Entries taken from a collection
[Start of Attachment]
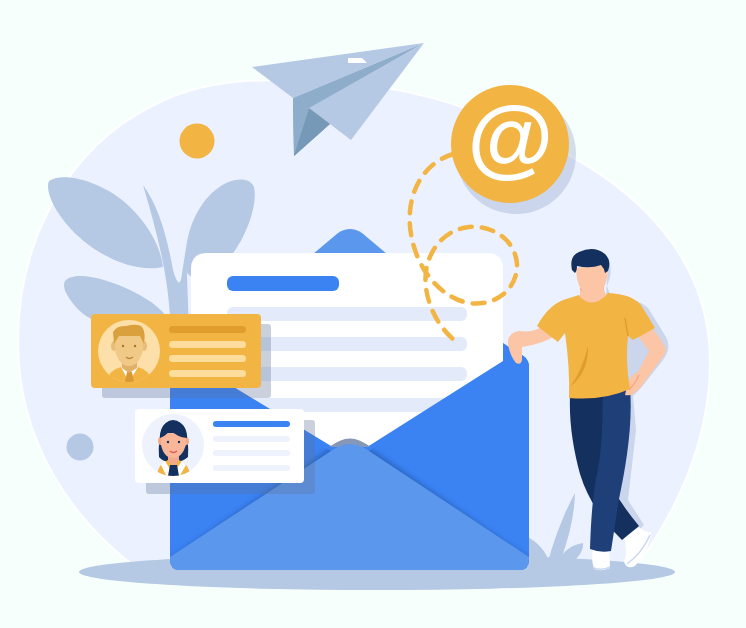
<!DOCTYPE html>
<html lang="en">
<head>
<meta charset="utf-8">
<title>Email illustration</title>
<style>
:root {
  --page: #f6fffb;
  --blob: #ebf1fe;
  --mist: #b5c8e4;
  --mist-dark: #8eadca;
  --mist-deep: #7799b8;
  --blue: #3b82f3;
  --blue-light: #5c97ee;
  --blue-edge: #2f6fd6;
  --amber: #f2b544;
  --amber-dark: #e09d2c;
  --amber-pale: #fddc9c;
  --navy: #14305f;
  --navy-light: #1f3f78;
  --skin: #fcc5a5;
  --skin-dark: #f4a98a;
  --line: #e3eaf9;
  --white: #fff;
}
html, body { margin: 0; height: 100%; overflow: hidden; background: var(--page); }
.scene { display: block; width: 746px; height: 628px; }
.blob { fill: var(--blob); stroke: var(--white); stroke-width: 2; }
.mist { fill: var(--mist); }
.mist-dark { fill: var(--mist-dark); }
.mist-deep { fill: var(--mist-deep); }
.blue { fill: var(--blue); }
.blue-light { fill: var(--blue-light); }
.amber { fill: var(--amber); }
.amber-dark { fill: var(--amber-dark); }
.amber-pale { fill: var(--amber-pale); }
.navy { fill: var(--navy); }
.navy-light { fill: var(--navy-light); }
.skin { fill: var(--skin); }
.skin-dark { fill: var(--skin-dark); }
.white { fill: var(--white); }
.line { fill: var(--line); }
.shadow { fill: #5b7196; opacity: .32; }
.soft-shadow { fill: #8fa3c8; opacity: .35; }
.trail { fill: none; stroke: var(--amber); stroke-width: 4.5; stroke-linecap: round; stroke-dasharray: 12 10; }
.at-sign { fill: var(--white); font: italic 700 88px "Liberation Sans", Arial, sans-serif; text-anchor: middle; }
</style>
</head>
<body>
<svg class="scene" viewBox="0 0 746 628" role="img" aria-label="A man leaning on an open envelope with a letter, contact cards, a paper plane and an at sign">
  <defs>
    <clipPath id="card-face-amber"><circle cx="129" cy="351" r="31"/></clipPath>
    <clipPath id="card-face-white"><circle cx="173" cy="445" r="31"/></clipPath>
    <clipPath id="envelope-shape"><path d="M170 358 L350 462 L529 358 V560 Q529 570 519 570 H180 Q170 570 170 560Z"/></clipPath>
    <filter id="blur" x="-20%" y="-20%" width="140%" height="140%"><feGaussianBlur stdDeviation="2"/></filter>
  </defs>

  <g id="backdrop">
    <path class="blob" d="M142 572 C70 520 18 440 18 342 C18 240 68 148 152 106 C205 78 260 78 322 82 C400 84 470 104 545 143 C640 188 710 260 710 362 C710 445 672 520 632 572Z"/>
    <ellipse class="mist" cx="377" cy="572" rx="298" ry="18"/>
    <circle class="amber" cx="197" cy="141" r="17.5"/>
    <circle class="mist" cx="80" cy="447" r="13.5"/>
  </g>

  <g id="plant" class="mist">
    <path d="M49 181 C62 171 104 181 130 207 C151 228 161 249 163 267 C133 274 92 253 70 228 C53 209 45 190 49 181Z"/>
    <path d="M187 273 C181 238 197 203 218 188 C233 177 250 177 254 187 C258 205 246 240 226 262 C212 278 198 285 187 273Z"/>
    <path d="M65 281 C75 270 108 279 132 291 C152 301 166 312 170 323 C136 335 94 329 75 306 C66 295 62 287 65 281Z"/>
    <path d="M143 185 C157 204 166 231 173 270 Q178 288 181 280 L186 248 L190 360 H170 C174 290 158 237 143 185Z"/>
  </g>

  <g id="grass" class="mist">
    <path d="M548 562 C556 532 566 510 575 493 C574 522 566 546 559 564Z"/>
    <path d="M526 536 Q544 545 550 564 H528Z"/>
    <path d="M558 562 Q565 546 583 543 Q584 553 570 565Z"/>
  </g>

  <g id="paper-plane">
    <path class="mist-deep" d="M293 98 L294 156 L331 123 L310 106Z"/>
    <path class="mist" d="M252 67 L424 43 L293 98Z"/>
    <path class="mist-dark" d="M293 98 L424 43 L309 109 L294 156Z"/>
    <path class="mist-deep" d="M309 109 L294 156 L331 123Z"/>
    <path class="mist" d="M309 108 L424 43 L351 140Z"/>
    <path class="white" d="M348 58 H362 L367 63 H348Z"/>
  </g>

  <g id="envelope-back">
    <path class="blue-light" d="M300 265 L338 233 Q350 225 362 233 L400 265Z"/>
    <path class="blue" d="M170 360 L192 343 H503 L522 355 Q529 360 529 367 V470 H170Z"/>
  </g>

  <g id="letter">
    <path class="white" d="M191 269 Q191 253 207 253 H487 Q503 253 503 269 V375 L372 448 Q350 432 328 448 L191 380Z"/>
    <rect class="blue" x="227" y="276" width="112" height="15" rx="6"/>
    <g class="line">
      <rect x="227" y="307" width="240" height="14" rx="6"/>
      <rect x="227" y="337" width="240" height="14" rx="6"/>
      <rect x="227" y="367" width="240" height="14" rx="6"/>
      <path d="M232 398 H463 L437 412 H232Z"/>
    </g>
  </g>

  <g id="envelope-front">
    <path class="blue" d="M170 388 Q170 352 191 361 L336 449 H364 L503 361 Q518 351 525 357 Q529 361 529 367 V560 Q529 570 519 570 H180 Q170 570 170 560Z"/>
    <g clip-path="url(#envelope-shape)">
      <path d="M166 561 L334 445 Q350 434 366 445 L534 561Z" fill="#24549f" opacity=".55" filter="url(#blur)"/>
    </g>
    <path d="M330 447 Q350 430 370 447Z" fill="#8697b8"/>
    <path class="blue-light" d="M170 557 L334 449 Q350 439 366 449 L529 557 V560 Q529 570 519 570 H180 Q170 570 170 560Z"/>
  </g>

  <g id="flight-trail">
    <path class="trail" d="M453 154 C416 166 404 205 412 239 C418 268 438 296 468 303 C499 307 518 286 517 264 C515 239 492 225 469 227 C440 230 422 258 426 288 C429 309 439 327 455 341"/>
  </g>

  <g id="at-badge">
    <circle class="soft-shadow" cx="516" cy="154" r="60"/>
    <circle class="amber" cx="510" cy="144" r="59"/>
    <text class="at-sign" x="509" y="168">@</text>
  </g>

  <g id="contact-card-amber">
    <rect class="shadow" x="102" y="324" width="169" height="74" rx="3"/>
    <rect class="amber" x="91" y="314" width="170" height="74" rx="4"/>
    <circle cx="129" cy="351" r="31" fill="#fcdfa9"/>
    <g clip-path="url(#card-face-amber)">
      <path class="amber" d="M105 386 Q106 371 121 367 H138 Q152 371 154 386Z"/>
      <path class="white" d="M121 367 L129 382 L138 367Z"/>
      <path d="M127 372 H132 L134 382 H125Z" fill="#d99a35"/>
      <path d="M122 358 H137 V368 L129 373 L122 368Z" fill="#e2b169"/>
      <ellipse cx="114" cy="346" rx="3" ry="5" fill="#e9bd78"/>
      <ellipse cx="144" cy="346" rx="3" ry="5" fill="#e9bd78"/>
      <path d="M115 335 H143 V350 Q139 366 129 366 Q119 366 115 350Z" fill="#f0c987"/>
      <path d="M114 344 L113 332 Q117 325 126 326 Q138 323 142 327 Q146 332 144 344 L140 336 H119Z" fill="#dba03e"/>
      <g fill="#a8762c"><circle cx="123" cy="346" r="1.2"/><circle cx="135" cy="346" r="1.2"/></g>
      <path d="M126 357 Q129 360 133 357" fill="none" stroke="#bd8440" stroke-width="1.3"/>
    </g>
    <rect class="amber-dark" x="169" y="326" width="77" height="7" rx="3.5"/>
    <g class="amber-pale">
      <rect x="169" y="341" width="77" height="7" rx="3.5"/>
      <rect x="169" y="355" width="77" height="7" rx="3.5"/>
      <rect x="169" y="370" width="77" height="7" rx="3.5"/>
    </g>
  </g>

  <g id="contact-card-white">
    <rect class="shadow" x="146" y="420" width="169" height="74" rx="3"/>
    <rect class="white" x="135" y="409" width="169" height="74" rx="4"/>
    <circle cx="173" cy="445" r="31" fill="#edf2fd"/>
    <g clip-path="url(#card-face-white)">
      <path class="navy" d="M159 457 Q157 421 173 420 Q190 421 188 457 Q181 463 173 461 Q164 463 159 457Z"/>
      <path class="amber" d="M156 480 Q157 464 168 460 H179 Q190 464 191 480Z"/>
      <path class="white" d="M165 461 L173 474 L182 461 L186 465 L178 479 H168 L161 465Z"/>
      <path class="skin-dark" d="M168 452 H179 V461 L173 467 L168 461Z"/>
      <path class="navy" d="M170 465 H177 L179 476 H168Z"/>
      <ellipse cx="161" cy="441" rx="3" ry="4" fill="#f4a98a"/>
      <ellipse cx="186" cy="441" rx="3" ry="4" fill="#f4a98a"/>
      <path d="M161 433 H186 V445 Q182 458 173 458 Q164 458 161 445Z" fill="#f9b699"/>
      <path class="navy" d="M160 438 Q160 422 173 421 Q187 422 187 438 Q177 437 170 430 Q166 436 160 438Z"/>
      <g class="navy"><circle cx="168" cy="442" r="1.2"/><circle cx="179" cy="442" r="1.2"/></g>
      <path d="M170 451 Q173 454 177 451" fill="none" stroke="#d65f57" stroke-width="1.5"/>
    </g>
    <rect class="blue" x="213" y="421" width="77" height="6" rx="3"/>
    <g fill="#edf2fd">
      <rect x="213" y="436" width="77" height="6" rx="3"/>
      <rect x="213" y="450" width="77" height="6" rx="3"/>
      <rect x="213" y="465" width="77" height="6" rx="3"/>
    </g>
  </g>

  <g id="leaning-man">
    <g id="man-shadow" class="soft-shadow">
      <path d="M608 264 Q614 268 607 286 L611 297 Q638 298 648 308 L666 337 Q672 348 663 360 L641 388 L633 396 L636 430 L628 500 L644 525 L633 536 L615 520 L600 400Z"/>
    </g>

    <g id="back-leg">
      <path class="white" d="M624 537 L639 527 Q645 533 651 532 Q651 547 635 566 Q627 570 624 562 Q628 552 624 537Z"/>
      <path d="M627 564 Q642 553 650 535" fill="none" stroke="#cbd8ee" stroke-width="1.5"/>
      <path class="navy" d="M570 396 H606 C602 430 601 455 606 478 Q620 503 639 526 L622 540 C602 520 588 500 580 474 C573 448 569 422 570 396Z"/>
    </g>
    <g id="front-leg">
      <path class="white" d="M593 549 H609 Q610 560 610 568 Q602 572 594 569 Q591 560 593 549Z"/>
      <path d="M594 568 Q602 571 610 567" fill="none" stroke="#cbd8ee" stroke-width="1.5"/>
      <path class="navy-light" d="M603 394 L630 388 C633 424 626 466 619 499 L611 551 Q600 553 590 549 C591 522 592 498 598 468 C603 442 602 418 603 394Z"/>
    </g>

    <g id="arms">
      <path class="skin" d="M550 319 C543 328 534 333 519 331 Q507 333 508 344 Q510 356 516 363 Q522 366 522 358 L522 347 C536 345 550 340 558 334Z"/>
      <path class="skin" d="M648 325 Q659 335 665 347 Q667 352 662 358 L640 388 Q632 397 625 395 L628 382 Q632 374 638 372 L649 351 L638 336Z"/>
      <path d="M629 390 Q635 384 639 375" fill="none" stroke="#f4a98a" stroke-width="1.5"/>
    </g>

    <path class="skin-dark" d="M580 288 L604 285 V297 Q593 313 580 300Z"/>
    <path class="amber" d="M579 295 Q592 311 608 293 Q632 294 641 305 L655 328 L633 340 L628 336 Q625 360 630 389 Q603 401 569 398 Q570 368 565 333 L558 342 L537 326 Q548 306 563 300Z"/>
    <path class="amber-dark" d="M570 387 Q582 371 588 346 Q589 372 570 387Z"/>
    <path d="M628 336 L625 318" fill="none" stroke="#e09d2c" stroke-width="1.5"/>
    <path class="skin" d="M576 268 L607 264 Q609 277 604 287 Q596 296 586 293 Q577 290 576 268Z"/>
    <path class="skin" d="M580 290 Q594 297 603 287 L606 295 Q593 309 580 297Z"/>
    <path class="navy" d="M572 270 Q569 256 579 252 Q594 245 605 254 Q612 261 608 271 L605 273 Q604 268 601 265 Q590 269 577 266 Q577 271 575 273Z"/>
  </g>
</svg>
</body>
</html>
[End of Attachment]
**Directions for this task**
Please give the number of lines in the entries that contain the word "skin", and nothing besides it.

**Task response**
10